New technologies in data processing are piling up faster than most programmers can learn them. Eager to enter the radically innovative programming worlds of streaming input and big data, we heard that we had to learn MapReduce, and then—no, it’s Spark we need to know, and now perhaps something still different such as Flink. Big data is in an exciting stage of development, where new technologies continuously sprout up. Just take a look at the Apache projects offered for every point in the pipeline (including tools to manage the pipeline). Not to be outpaced, the major cloud services (such as Amazon.com’s AWS, Microsoft’s Azure, and Google Cloud) compete furiously in this space, eager to offer data processing platforms in order to build their brands beyond IaaS or PaaS services that are at risk of becoming commoditized.
The result is a barrier to programmers who wish to be of greater value to their employers and to organizations striving to integrate better sources of data into their decision-making. Because it’s so hard to learn one technology, the organization may stick with it much longer than appropriate and lose the chance to apply a newer and more efficient technology to its data processing needs. Data engineers may still be using traditional relational databases and ETL technologies, which oftentime focus on batch processing in contrast to newer technologies that allow stream processing.
Into this churning environment comes Apache Beam as a much-needed standard to open up access to all the popular streaming technologies through a single API. Several important data processing tools (notably Spark, Flink, and Google Cloud Dataflow) are now supported by the Beam API, and as an open source technology, it is welcoming to all.

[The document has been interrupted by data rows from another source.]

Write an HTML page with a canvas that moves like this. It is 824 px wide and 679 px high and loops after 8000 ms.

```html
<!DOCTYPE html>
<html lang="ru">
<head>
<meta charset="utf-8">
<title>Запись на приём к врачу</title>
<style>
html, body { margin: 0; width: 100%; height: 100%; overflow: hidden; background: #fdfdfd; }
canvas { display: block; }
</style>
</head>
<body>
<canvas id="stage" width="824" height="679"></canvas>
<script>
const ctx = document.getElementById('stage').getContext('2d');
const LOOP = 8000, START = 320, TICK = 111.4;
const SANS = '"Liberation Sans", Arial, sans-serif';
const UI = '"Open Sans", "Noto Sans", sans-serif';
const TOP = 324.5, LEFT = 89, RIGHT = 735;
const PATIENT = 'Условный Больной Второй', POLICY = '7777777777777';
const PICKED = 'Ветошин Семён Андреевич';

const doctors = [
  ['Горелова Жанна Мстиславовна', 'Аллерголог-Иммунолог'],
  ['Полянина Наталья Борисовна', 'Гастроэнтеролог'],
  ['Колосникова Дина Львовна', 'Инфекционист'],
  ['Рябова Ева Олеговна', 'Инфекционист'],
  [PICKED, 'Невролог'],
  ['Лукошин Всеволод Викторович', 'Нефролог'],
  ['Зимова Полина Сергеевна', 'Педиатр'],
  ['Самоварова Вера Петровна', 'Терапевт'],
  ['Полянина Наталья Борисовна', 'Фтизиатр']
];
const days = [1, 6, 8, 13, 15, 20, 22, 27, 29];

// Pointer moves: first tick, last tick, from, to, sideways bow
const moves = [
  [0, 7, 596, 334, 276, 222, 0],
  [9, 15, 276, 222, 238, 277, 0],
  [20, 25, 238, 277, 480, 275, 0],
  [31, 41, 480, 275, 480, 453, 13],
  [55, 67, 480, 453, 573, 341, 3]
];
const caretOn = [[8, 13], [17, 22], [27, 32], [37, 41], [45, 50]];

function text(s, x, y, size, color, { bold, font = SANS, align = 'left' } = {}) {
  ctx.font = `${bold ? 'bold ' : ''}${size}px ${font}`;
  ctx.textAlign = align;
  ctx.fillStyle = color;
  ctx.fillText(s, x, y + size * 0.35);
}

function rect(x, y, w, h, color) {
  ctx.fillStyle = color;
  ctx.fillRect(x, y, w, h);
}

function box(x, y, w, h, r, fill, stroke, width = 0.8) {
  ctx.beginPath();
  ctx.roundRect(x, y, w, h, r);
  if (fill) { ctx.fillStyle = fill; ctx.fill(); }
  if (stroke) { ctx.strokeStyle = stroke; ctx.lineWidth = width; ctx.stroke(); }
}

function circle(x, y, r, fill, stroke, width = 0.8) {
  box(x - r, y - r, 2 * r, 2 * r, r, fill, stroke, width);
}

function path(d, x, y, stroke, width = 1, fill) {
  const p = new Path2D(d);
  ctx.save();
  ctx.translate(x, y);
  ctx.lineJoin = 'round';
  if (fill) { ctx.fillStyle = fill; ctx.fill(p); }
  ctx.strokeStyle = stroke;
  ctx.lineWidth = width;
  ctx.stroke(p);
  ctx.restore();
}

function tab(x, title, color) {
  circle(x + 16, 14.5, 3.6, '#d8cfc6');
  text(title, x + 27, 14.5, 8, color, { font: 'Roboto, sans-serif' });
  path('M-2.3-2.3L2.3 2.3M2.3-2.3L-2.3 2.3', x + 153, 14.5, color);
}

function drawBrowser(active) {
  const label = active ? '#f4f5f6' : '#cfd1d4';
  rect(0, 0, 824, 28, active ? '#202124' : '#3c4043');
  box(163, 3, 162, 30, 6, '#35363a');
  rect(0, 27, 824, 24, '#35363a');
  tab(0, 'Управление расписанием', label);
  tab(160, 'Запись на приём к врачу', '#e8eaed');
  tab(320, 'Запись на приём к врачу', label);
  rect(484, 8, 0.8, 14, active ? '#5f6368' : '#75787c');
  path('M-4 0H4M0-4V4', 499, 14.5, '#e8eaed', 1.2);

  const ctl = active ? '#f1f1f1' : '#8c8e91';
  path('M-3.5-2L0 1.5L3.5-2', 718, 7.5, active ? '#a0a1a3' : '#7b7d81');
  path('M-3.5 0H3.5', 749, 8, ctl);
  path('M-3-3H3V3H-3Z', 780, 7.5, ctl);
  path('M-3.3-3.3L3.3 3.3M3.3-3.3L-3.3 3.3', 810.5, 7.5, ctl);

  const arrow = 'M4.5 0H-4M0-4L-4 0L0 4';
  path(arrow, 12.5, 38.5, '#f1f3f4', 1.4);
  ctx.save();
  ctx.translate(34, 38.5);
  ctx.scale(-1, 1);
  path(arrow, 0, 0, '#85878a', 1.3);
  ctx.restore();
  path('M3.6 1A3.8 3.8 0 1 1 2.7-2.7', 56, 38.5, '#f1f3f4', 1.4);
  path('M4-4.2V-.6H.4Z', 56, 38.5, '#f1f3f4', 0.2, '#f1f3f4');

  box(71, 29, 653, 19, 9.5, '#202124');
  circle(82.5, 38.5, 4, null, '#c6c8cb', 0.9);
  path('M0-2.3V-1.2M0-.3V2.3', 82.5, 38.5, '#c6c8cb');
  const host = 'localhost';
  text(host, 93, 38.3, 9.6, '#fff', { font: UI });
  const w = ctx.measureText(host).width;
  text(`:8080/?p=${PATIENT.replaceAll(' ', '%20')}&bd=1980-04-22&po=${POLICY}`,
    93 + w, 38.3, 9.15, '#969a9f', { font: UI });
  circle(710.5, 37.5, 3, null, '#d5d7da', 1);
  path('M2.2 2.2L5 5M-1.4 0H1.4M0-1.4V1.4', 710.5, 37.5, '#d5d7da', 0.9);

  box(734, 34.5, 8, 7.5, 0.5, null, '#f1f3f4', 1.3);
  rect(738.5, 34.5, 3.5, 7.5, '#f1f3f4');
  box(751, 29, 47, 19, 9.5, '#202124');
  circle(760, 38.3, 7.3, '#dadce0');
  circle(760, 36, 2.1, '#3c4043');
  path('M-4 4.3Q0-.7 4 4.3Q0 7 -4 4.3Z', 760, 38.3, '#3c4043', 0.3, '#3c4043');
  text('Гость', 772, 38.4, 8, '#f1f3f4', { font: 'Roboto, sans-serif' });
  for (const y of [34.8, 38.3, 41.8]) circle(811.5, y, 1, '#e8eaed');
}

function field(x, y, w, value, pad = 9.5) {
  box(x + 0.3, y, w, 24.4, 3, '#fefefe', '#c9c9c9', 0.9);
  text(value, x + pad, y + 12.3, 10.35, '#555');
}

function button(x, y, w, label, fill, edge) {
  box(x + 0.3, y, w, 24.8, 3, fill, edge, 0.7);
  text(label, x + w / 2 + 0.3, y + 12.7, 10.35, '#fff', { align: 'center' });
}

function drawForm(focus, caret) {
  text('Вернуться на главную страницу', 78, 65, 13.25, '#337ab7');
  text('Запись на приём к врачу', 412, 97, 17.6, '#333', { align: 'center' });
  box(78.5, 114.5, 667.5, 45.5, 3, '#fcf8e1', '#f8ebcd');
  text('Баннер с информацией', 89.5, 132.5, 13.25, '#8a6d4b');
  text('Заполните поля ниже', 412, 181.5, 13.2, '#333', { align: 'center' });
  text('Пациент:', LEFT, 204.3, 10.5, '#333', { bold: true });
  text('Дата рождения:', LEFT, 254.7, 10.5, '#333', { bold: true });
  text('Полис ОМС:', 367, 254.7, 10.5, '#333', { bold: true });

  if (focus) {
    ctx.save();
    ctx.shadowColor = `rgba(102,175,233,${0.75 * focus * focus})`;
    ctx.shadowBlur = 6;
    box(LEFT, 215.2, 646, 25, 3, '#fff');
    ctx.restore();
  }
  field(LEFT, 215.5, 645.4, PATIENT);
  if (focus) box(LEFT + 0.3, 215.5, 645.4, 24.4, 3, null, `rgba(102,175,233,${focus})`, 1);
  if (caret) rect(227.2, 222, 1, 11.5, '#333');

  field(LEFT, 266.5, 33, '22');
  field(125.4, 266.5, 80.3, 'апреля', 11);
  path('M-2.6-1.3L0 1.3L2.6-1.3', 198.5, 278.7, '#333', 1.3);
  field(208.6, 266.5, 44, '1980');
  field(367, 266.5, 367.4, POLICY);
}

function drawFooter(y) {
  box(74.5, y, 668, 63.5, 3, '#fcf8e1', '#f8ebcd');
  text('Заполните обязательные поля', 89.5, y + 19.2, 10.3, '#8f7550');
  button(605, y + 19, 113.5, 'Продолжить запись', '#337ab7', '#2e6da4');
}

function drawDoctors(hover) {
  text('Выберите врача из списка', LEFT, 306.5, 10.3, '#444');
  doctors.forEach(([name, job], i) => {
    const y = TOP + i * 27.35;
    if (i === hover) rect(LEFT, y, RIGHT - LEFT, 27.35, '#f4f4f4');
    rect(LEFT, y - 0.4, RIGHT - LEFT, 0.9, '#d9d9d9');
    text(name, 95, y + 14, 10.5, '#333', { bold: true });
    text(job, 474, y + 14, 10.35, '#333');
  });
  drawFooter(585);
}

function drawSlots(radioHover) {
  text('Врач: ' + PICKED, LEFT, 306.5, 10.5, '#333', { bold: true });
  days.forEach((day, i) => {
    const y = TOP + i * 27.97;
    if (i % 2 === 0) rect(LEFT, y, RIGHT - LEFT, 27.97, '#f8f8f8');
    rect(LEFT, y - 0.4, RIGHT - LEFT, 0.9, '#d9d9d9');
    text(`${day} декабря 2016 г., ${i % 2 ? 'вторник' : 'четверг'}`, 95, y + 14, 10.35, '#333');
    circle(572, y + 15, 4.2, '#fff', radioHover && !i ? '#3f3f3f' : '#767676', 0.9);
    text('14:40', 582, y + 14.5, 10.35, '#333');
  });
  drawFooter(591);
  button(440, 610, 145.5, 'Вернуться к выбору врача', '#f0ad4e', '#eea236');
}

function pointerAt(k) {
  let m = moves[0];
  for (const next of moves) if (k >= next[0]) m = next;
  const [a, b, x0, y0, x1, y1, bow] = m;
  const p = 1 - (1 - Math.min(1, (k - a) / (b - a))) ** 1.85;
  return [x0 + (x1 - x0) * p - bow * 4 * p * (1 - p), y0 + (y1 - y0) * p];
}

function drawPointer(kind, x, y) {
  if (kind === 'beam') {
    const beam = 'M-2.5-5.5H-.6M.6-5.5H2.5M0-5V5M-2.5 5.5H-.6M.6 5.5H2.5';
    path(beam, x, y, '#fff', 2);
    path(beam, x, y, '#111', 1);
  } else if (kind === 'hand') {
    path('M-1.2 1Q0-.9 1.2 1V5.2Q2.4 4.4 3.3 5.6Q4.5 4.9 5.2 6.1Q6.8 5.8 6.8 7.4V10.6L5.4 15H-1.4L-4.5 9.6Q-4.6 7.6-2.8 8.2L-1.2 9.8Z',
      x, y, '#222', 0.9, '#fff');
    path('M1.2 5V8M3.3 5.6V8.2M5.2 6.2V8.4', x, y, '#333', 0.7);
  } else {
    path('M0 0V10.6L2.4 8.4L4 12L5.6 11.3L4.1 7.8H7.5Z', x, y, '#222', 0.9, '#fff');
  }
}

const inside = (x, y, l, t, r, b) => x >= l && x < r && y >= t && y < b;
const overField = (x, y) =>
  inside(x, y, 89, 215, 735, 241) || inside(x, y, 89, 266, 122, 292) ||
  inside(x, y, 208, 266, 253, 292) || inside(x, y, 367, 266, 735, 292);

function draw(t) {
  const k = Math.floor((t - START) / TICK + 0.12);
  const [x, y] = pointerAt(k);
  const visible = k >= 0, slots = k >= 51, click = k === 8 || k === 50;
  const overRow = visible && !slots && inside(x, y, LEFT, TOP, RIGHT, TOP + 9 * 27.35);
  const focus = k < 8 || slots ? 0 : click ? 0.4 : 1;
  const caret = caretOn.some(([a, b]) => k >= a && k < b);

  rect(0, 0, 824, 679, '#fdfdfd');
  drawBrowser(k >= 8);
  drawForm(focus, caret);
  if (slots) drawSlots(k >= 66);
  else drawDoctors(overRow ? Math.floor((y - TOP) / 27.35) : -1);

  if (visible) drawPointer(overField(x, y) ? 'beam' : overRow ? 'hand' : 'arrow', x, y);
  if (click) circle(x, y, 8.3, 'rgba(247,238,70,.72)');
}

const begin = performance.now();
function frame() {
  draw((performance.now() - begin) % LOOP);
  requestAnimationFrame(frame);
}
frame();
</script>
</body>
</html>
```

The Beam architecture works like this: developers specify what they want to run in a simple JSON format and run a conversion program called the Beam “compiler” to create Beam files containing all the specifications. People can then schedule the jobs on drivers called “runners” that convert the Beam specifications into the precise command needed by the chosen processor (Spark, etc.). The people running the jobs can be different from the developers creating them, and the same job can be run on different processors for different purposes—trading off issues such as data size and needed response time. Thus, the slogan “write once, run everywhere,” originally used to describe the new Java language, applies to Beam in this context. Multiple programming languages are also supported by Beam.
While Apache Beam hopes to become the one ring to bind all the data processing frameworks, it is not a lowest common denominator. (Google software engineer Frances Perry made this point in a 2017 interview.) The Beam development team tracks the adoption of new concepts and features by streaming platforms, and standardizes important new trends. The provision of a standard also drives platforms to incorporate new features so as to support Beam more fully. The tools can continue to compete on the basis of performance, flexibility, and other differences in their architectures. Tools for relational data are also being developed, based on Apache Calcite.
Is it worth your time to learn Beam? It’s important to thoroughly understand the strengths and weaknesses of the underlying platform you use, but if you know Beam, you might be able to greatly reduce development time for each platform, and make porting almost instant. Beam has a thriving developer and user community with contributions from such major companies as Google, Talend, PayPal, and data Artisans. There is a distinct possibility that Beam will become a de facto requirement for new tools in the data processing space, enhancing its value even more. In that case, the investment that programmers make in learning Beam will continue to pay off for years to come.
This post is a collaboration between O'Reilly and Talend. See our statement of editorial independence.